Remember: contract is shit. Law is shit. It’s the relationship. That’s how the culture here works. MacArthur let that reform slide.

Let’s take this closer to home locally. For example, the U.S.-Japan Social Security treaty, which I blogged about recently and probably more than anyone else in the world.

How did that treaty turn out?

Well, the Japanese who worked in America, even for the shortest time, got a piece of our wonderful social security system. Or they got a promise for Uncle Sam to pay. (As we say in accounting, a “receivable”.) The Japanese get this without having to negotiate with their employer every friggin’ time as to whether they will be covered.

There are more Japanese working in America than Americans working in Japan—and that doesn’t even include first generation nisei from America who come back to Japan and find jobs. Japanese love them because they look Japanese and usually speak the language, unlike those other Americans.

An American working in Japan finds that the social insurance system is one big negotiation! I remember I had one job where I should have been in the better system, the shakai hoken, but the employer felt that that was subject to negotiation! Oh really?

Interested unionist groups like General Union in Osaka make this a whole big project, trying to get people covered in the right social insurances.

And that’s how it goes. America’s side, Canada’s side, Australia, etc., takes the contract seriously. Japan looks it like it was something done in furtherance of the relationship, but not something written in stone that Japan should have to adhere to. That would upset the relationship! But thank you for supplementing our retirees’ pensions with money from your various honorable treasuries.

Thank you for letting us take, we’ll get back to you about the give part. Not contract, relationship.

And you don’t want to upset the relationship, do you?

Like that.

Hello, Embassy. Is any of that news to you?

Where the Embassy screwed up is that they should have been taking Americans complaints all along. And even if they didn’t do anything with them, at least have that catalogue of the things done to Americans in Japan that would make people go hmmmmmmmm. Things that make you go hmmmmmmm.

Instead, the Embassy played it like being that one-or-two-step away from the street prostitute like they are good at doing. “Anything that makes you happy, Japan Government! Just as a long as we can sit here without worry on our exotic assignment, not helping out our citizenry who pays the taxes to support our very jobs! Just let us do the diplomatic version of whoring for you, and we’ll be just fine!”

This is what was going on, when they weren’t kowtowing to American big business in Tokyo, usually to companies here with “International” in their name.

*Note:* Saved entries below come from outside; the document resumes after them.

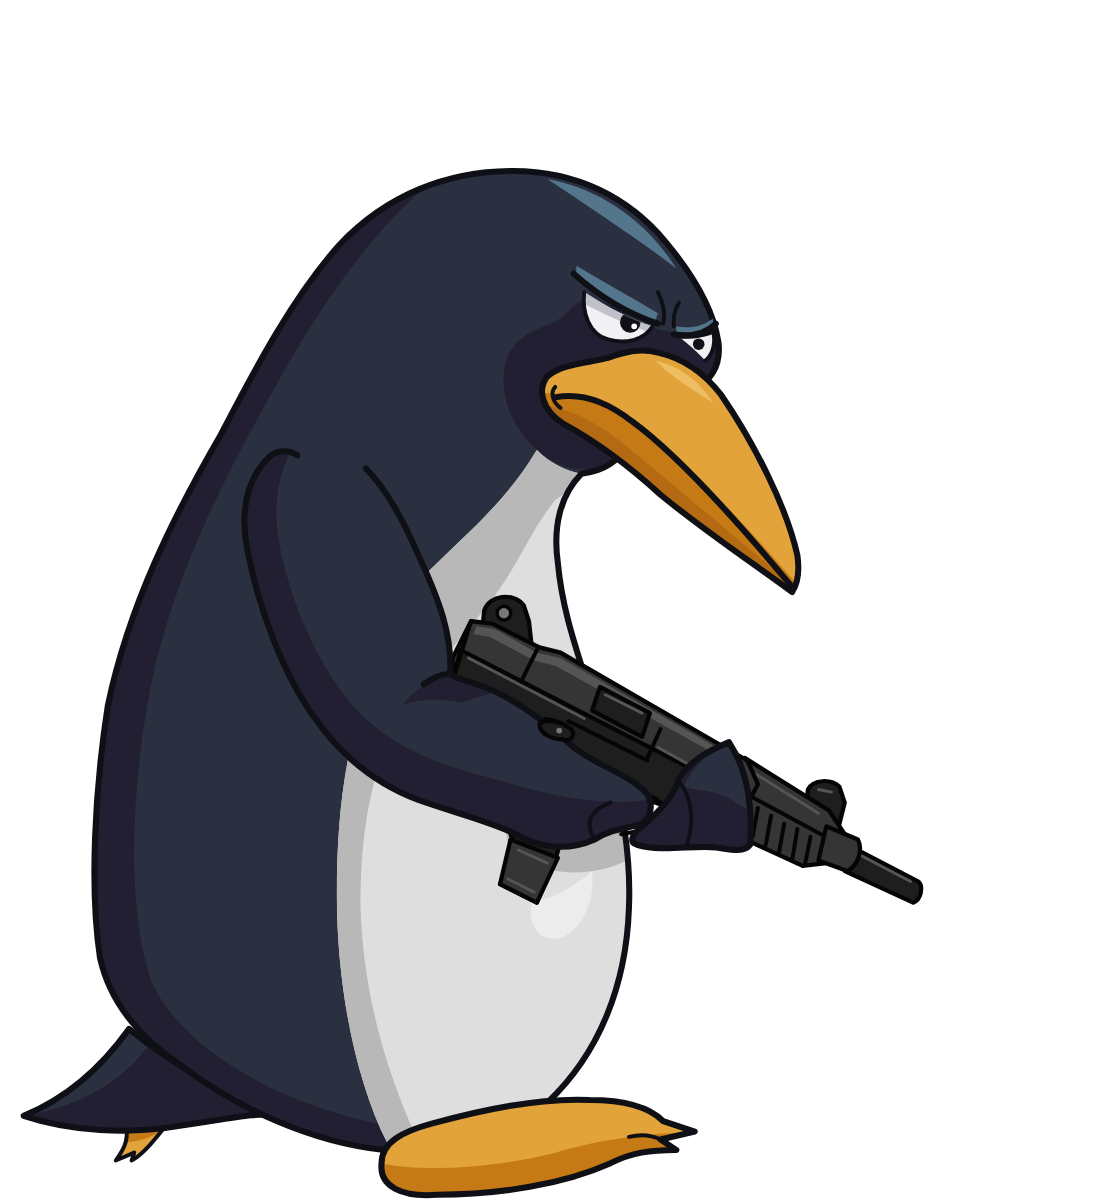
<!DOCTYPE html>
<html lang="en">
<head>
<meta charset="utf-8">
<title>Grumpy penguin</title>
<style>
:root {
  --paper: #ffffff;
  --ink: #0f1016;
  --navy: #2b3040;
  --navy-shade: #211f31;
  --navy-light: #54768c;
  --belly: #dedede;
  --belly-shade: #b8b8b9;
  --belly-light: #ececec;
  --orange: #e2a43a;
  --orange-shade: #c67a16;
  --orange-deep: #9c5710;
  --metal: #353535;
  --metal-dark: #1e1e1e;
  --metal-light: #555555;
  --metal-line: #050505;
}
html, body { margin: 0; padding: 0; background: var(--paper); overflow: hidden; }
.canvas { display: block; width: 1093px; height: 1200px; }
.outline { fill: none; stroke: var(--ink); stroke-width: 2.3; stroke-linejoin: round; stroke-linecap: round; }
.fine { fill: none; stroke: var(--ink); stroke-width: 1.5; stroke-linejoin: round; stroke-linecap: round; }
.navy { fill: var(--navy); }
.navy-shade { fill: var(--navy-shade); }
.navy-light { fill: var(--navy-light); }
.belly { fill: var(--belly); }
.belly-shade { fill: var(--belly-shade); }
.belly-light { fill: var(--belly-light); }
.orange { fill: var(--orange); }
.orange-shade { fill: var(--orange-shade); }
.orange-deep { fill: var(--orange-deep); }
.metal, .metal-dark { stroke: var(--metal-line); stroke-width: 1.6; stroke-linejoin: round; }
.metal { fill: var(--metal); }
.metal-dark { fill: var(--metal-dark); }
.metal-light { fill: var(--metal-light); }
.metal-edge { fill: none; stroke: var(--metal-light); stroke-width: 1.1; stroke-linecap: round; }
.metal-groove { fill: none; stroke: var(--metal-line); stroke-width: 1.5; stroke-linecap: round; stroke-linejoin: round; }
.eye-white { fill: #f1f1f4; }
.eye-shade { fill: #bfc0ca; }
</style>
</head>
<body>
<svg class="canvas" viewBox="0 0 415.34 456" role="img" aria-label="Scowling cartoon penguin holding a compact black gun">
  <defs>
    <path id="body-shape" d="M195 65C219 65 239 75 253 92C263 104 271 117 273 130C274 138 271 144 264 148L240 168C235 175 230 179 221 180C213 188 210 200 212 214C214 236 222 254 228 276C235 298 240 322 239 345C238 374 228 400 208 419C192 430 168 438 146 437C118 434 90 421 69 405C54 395 42 382 38 364C34 338 36 300 41 268C49 230 66 196 84 165C98 138 112 112 129 93C147 74 170 65 195 65Z"/>
    <path id="belly-shape" d="M221 180C213 188 210 200 212 214C214 236 222 254 228 276C235 298 240 322 239 345C238 374 228 400 208 419C192 430 166 437 147 434C135 410 128 375 128 340C128 315 130 296 135 276L163 217C177 203 192 191 204 171C209 176 215 179 221 180Z"/>
    <path id="arm-shape" d="M103 173C94 181 91 194 94 209C98 230 107 255 119 272C130 288 143 298 159 304C173 309 186 312 196 317C206 323 217 323 226 319C232 315 238 315 244 313C249 309 248 302 243 299C236 293 227 291 218 284C207 274 194 264 181 260C176 258 173 258 171 256C172 242 167 228 159 211C153 197 147 186 139 178C128 170 114 168 103 173Z"/>
    <path id="beak-shape" d="M208 143C214 138 224 138 231 136C237 134 243 132 250 134C259 136 267 141 274 150C287 169 299 193 303 211C304 218 303 222 301 225C289 216 268 202 251 188C240 178 227 168 214 161C206 156 204 148 208 143Z"/>
    <path id="foot-shape" d="M145 442C145 434 153 430 164 427C182 422 204 417 224 418C236 418 246 420 252 426L264 430L251 433L257 437C247 437 240 438 232 442C214 450 190 454 166 454C153 455 144 451 145 442Z"/>
    <path id="tail-shape" d="M49 391C39 405 26 417 9 424C27 430 49 431 67 428C83 426 98 422 108 424C88 418 65 404 49 391Z"/>
    <path id="hand-shape" d="M277 282C270 285 262 289 258 296C256 303 250 309 244 314C240 317 239 320 242 321C252 324 263 321 272 322C278 323 283 324 285 321C286 310 285 294 277 282Z"/>
    <clipPath id="body-clip"><use href="#body-shape"/></clipPath>
    <clipPath id="belly-clip"><use href="#belly-shape"/></clipPath>
    <clipPath id="arm-clip"><use href="#arm-shape"/></clipPath>
    <clipPath id="beak-clip"><use href="#beak-shape"/></clipPath>
    <clipPath id="foot-clip"><use href="#foot-shape"/></clipPath>
    <clipPath id="tail-clip"><use href="#tail-shape"/></clipPath>
    <clipPath id="hand-clip"><use href="#hand-shape"/></clipPath>
    <clipPath id="eye-clip"><path d="M222 111C221 119 224 127 231 129C238 131 245 129 248 124C241 122 231 117 222 111Z"/></clipPath>
  </defs>

  <g id="back-foot">
    <path class="orange" d="M48 429C49 434 46 438 44 441L51 438L50 441C54 439 58 434 62 429Z"/>
    <path class="orange-shade" d="M48 429L47 434C53 434 58 432 62 429Z"/>
    <path class="fine" d="M48 429C49 434 46 438 44 441L51 438L50 441C54 439 58 434 62 429Z"/>
  </g>

  <g id="tail">
    <use class="navy" href="#tail-shape"/>
    <g clip-path="url(#tail-clip)">
      <path class="navy-shade" d="M5 425C30 421 45 412 56 398L112 424L70 436L5 432Z"/>
    </g>
    <use class="outline" href="#tail-shape"/>
  </g>

  <g id="body">
    <use class="navy" href="#body-shape"/>
    <g clip-path="url(#body-clip)">
      <path class="navy-shade" d="M175 60C145 82 124 112 104 148C82 187 63 226 56 268C49 308 49 350 58 374C69 397 102 419 148 428L148 444L60 420L25 370L30 250L90 130L140 70Z"/>
      <path class="navy-shade" d="M275 124C262 128 249 127 239 120C229 113 222 112 217 117C212 125 199 123 193 135C188 149 195 163 204 171C212 178 222 181 236 176L275 150Z"/>
      <path class="navy-light" d="M208 68C230 72 247 86 257 102C244 92 226 80 208 68Z"/>
    </g>
    <use class="belly" href="#belly-shape"/>
    <g clip-path="url(#belly-clip)">
      <path class="belly-shade" d="M204 168C192 192 176 204 160 218L122 280L122 440L162 440C146 408 138 376 137 345C137 318 140 296 152 270L182 234C196 218 201 202 211 190L224 181Z"/>
      <path class="belly-shade" d="M188 296L246 310L240 326C226 334 208 333 194 325Z"/>
      <path class="belly-light" d="M202 343C200 353 207 359 214 356C222 352 226 342 225 331C218 337 211 341 202 343Z"/>
    </g>
    <use class="outline" href="#body-shape"/>
  </g>

  <g id="front-foot">
    <use class="orange" href="#foot-shape"/>
    <g clip-path="url(#foot-clip)">
      <path class="orange-shade" d="M140 441C158 446 188 444 211 438C229 433 242 431 266 430L258 440L235 445L165 460L140 458Z"/>
    </g>
    <use class="outline" href="#foot-shape"/>
    <path class="fine" d="M251 433C247 431 243 431 239 432"/>
  </g>

  <g id="face">
    <path class="eye-white" d="M222 111C221 119 224 127 231 129C238 131 245 129 248 124C241 122 231 117 222 111Z"/>
    <g clip-path="url(#eye-clip)">
      <path class="eye-shade" d="M220 108L250 122L249 127C239 124 229 119 221 115Z"/>
      <circle cx="239.5" cy="122.5" r="3.9" fill="#101018"/>
      <circle cx="241" cy="124" r="1.1" fill="#ffffff"/>
    </g>
    <path class="fine" d="M222 111C221 119 224 127 231 129C238 131 245 129 248 124"/>
    <path class="eye-white" d="M258 128C262 128 267 128 271 126C272 130 271 135 268 137C265 134 262 131 258 128Z"/>
    <circle cx="265.5" cy="130.8" r="2.2" fill="#101018"/>
    <path class="fine" d="M258 128C262 128 267 128 271 126C272 130 271 135 268 137"/>
    <path class="navy-light" d="M219 101C229 107 240 113 250 119L249 122C238 118 227 112 219 104Z"/>
    <path class="navy-light" d="M257 124C262 125 267 124 271 121L271 124C266 127 261 127 257 126Z"/>
    <path class="outline" d="M218 104C227 112 238 119 250 123M256 127C262 128 268 127 272 123"/>
    <path class="fine" d="M250 111C252 115 253 119 252 123M258 115C256 118 256 121 256 124"/>
  </g>

  <g id="beak">
    <use class="orange" href="#beak-shape"/>
    <g clip-path="url(#beak-clip)">
      <path class="orange-shade" d="M202 150C213 148 225 151 236 158C253 168 274 189 302 221L300 232L200 166Z"/>
      <path class="orange-deep" d="M203 154C216 154 228 161 241 172C257 185 280 205 301 222L298 230L200 166Z" opacity=".45"/>
      <path d="M249 137C258 139 266 145 271 153C263 148 255 143 249 137Z" fill="#efbd62"/>
    </g>
    <use class="outline" href="#beak-shape"/>
    <path class="outline" d="M211 151C221 149 231 153 240 160C258 173 281 199 301 223"/>
    <path class="fine" d="M211 147C209 149 210 153 213 155"/>
  </g>

  <g id="gun">
    <path class="metal-dark" d="M198 309L214 316L211 327L204 343L190 336L196 322L194 317Z"/>
    <path class="metal" d="M194 319L212 326L204 343L190 336Z"/>
    <path class="metal-edge" d="M197 323L208 328M193 334L203 339"/>
    <path class="metal-dark" d="M324 322L349 335C351 337 350 342 347 343L321 331Z"/>
    <path class="metal-edge" d="M327 325L346 335"/>
    <path class="metal-dark" d="M306 309L307 300C309 296 316 296 319 299L321 305L318 317Z"/>
    <path class="metal-edge" d="M311 300L316 301"/>
    <path class="metal" d="M283 288L315 308L321 317L314 328L305 329L281 318Z"/>
    <path class="metal" d="M314 314L326 319C328 323 326 329 322 331L311 327Z"/>
    <path class="metal-edge" d="M287 294L311 309"/>
    <path class="metal-groove" d="M286 303L312 317M288 307L286 318M293 310L291 321M298 313L296 324M303 315L301 327M308 318L306 328"/>
    <path class="metal-dark" d="M183 242L184 232C186 226 195 225 199 230L201 236L202 245Z"/>
    <circle cx="191.5" cy="233" r="2.6" fill="#777777" stroke="#050505" stroke-width="1.3"/>
    <path class="metal" d="M179 236L187 237L205 246L213 248L284 289L288 298L279 315L246 304L172 259L172 250Z"/>
    <path class="metal-dark" d="M175 247L278 300L275 311L246 304L172 259Z"/>
    <path class="metal-light" d="M181 238L188 239L204 248L213 250L281 289L280 291L211 253L203 251L186 242L180 241Z"/>
    <path class="metal-dark" d="M228 261L247 271L244 280L225 270Z"/>
    <path class="metal-edge" d="M230 264L244 271M178 250L222 273M250 284L268 294"/>
    <path class="metal-groove" d="M179 236L172 259M204 247L198 259M251 277L246 288M216 274L246 289"/>
    <ellipse class="metal" cx="211" cy="277" rx="6" ry="2.8" transform="rotate(27 211 277)"/>
    <circle cx="213" cy="278" r="1.2" fill="#777777"/>
    <path class="metal-groove" d="M245 302C254 304 254 311 247 315L236 317" stroke-width="3"/>
  </g>

  <g id="near-arm">
    <use class="navy" href="#arm-shape"/>
    <g clip-path="url(#arm-clip)">
      <path class="navy-shade" d="M114 166C105 178 103 194 107 211C112 233 122 254 134 268C147 283 165 290 184 295C202 300 222 307 247 304L245 330L190 330L110 280L85 200L100 165Z"/>
      <path class="navy-shade" d="M172 257C164 258 157 262 153 268C158 266 166 265 175 267L188 263Z"/>
    </g>
    <path class="outline" d="M103 173C94 181 91 194 94 209C98 230 107 255 119 272C130 288 143 298 159 304C173 309 186 312 196 317C206 323 217 323 226 319C232 315 238 315 244 313C249 309 248 302 243 299C236 293 227 291 218 284C207 274 194 264 181 260C176 258 173 258 171 256C172 242 167 228 159 211C153 197 147 186 139 178"/>
    <path class="outline" d="M103 173C106 171 110 171 113 173M171 256C167 256 164 258 161 260"/>
    <path class="fine" d="M226 319C222 313 224 308 232 305"/>
    <path class="metal-dark" d="M205 275C208 273 213 274 217 277C219 279 217 282 214 281C210 281 205 279 205 275Z"/>
    <circle cx="212.5" cy="277.6" r="1.1" fill="#777777"/>
  </g>

  <g id="far-hand">
    <use class="navy-shade" href="#hand-shape"/>
    <g clip-path="url(#hand-clip)">
      <path class="navy" d="M277 280C270 286 263 291 260 299C266 301 272 300 278 304L288 310L284 286Z"/>
    </g>
    <use class="outline" href="#hand-shape"/>
    <path class="fine" d="M258 297C263 303 264 312 261 321"/>
  </g>
</svg>
</body>
</html>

Now the States has to renegotiate a done deal, and they have no “hand”–in the sense of a list or a battery of other breaches by the Japanese–that they can use as part of the overall re-negotiation of the “relationship”.

And I don’t disagree with the Japanese that some things about Okinawa are worth discussing again. Sure. But I think America would like to know when a deal is finally a deal in Japan.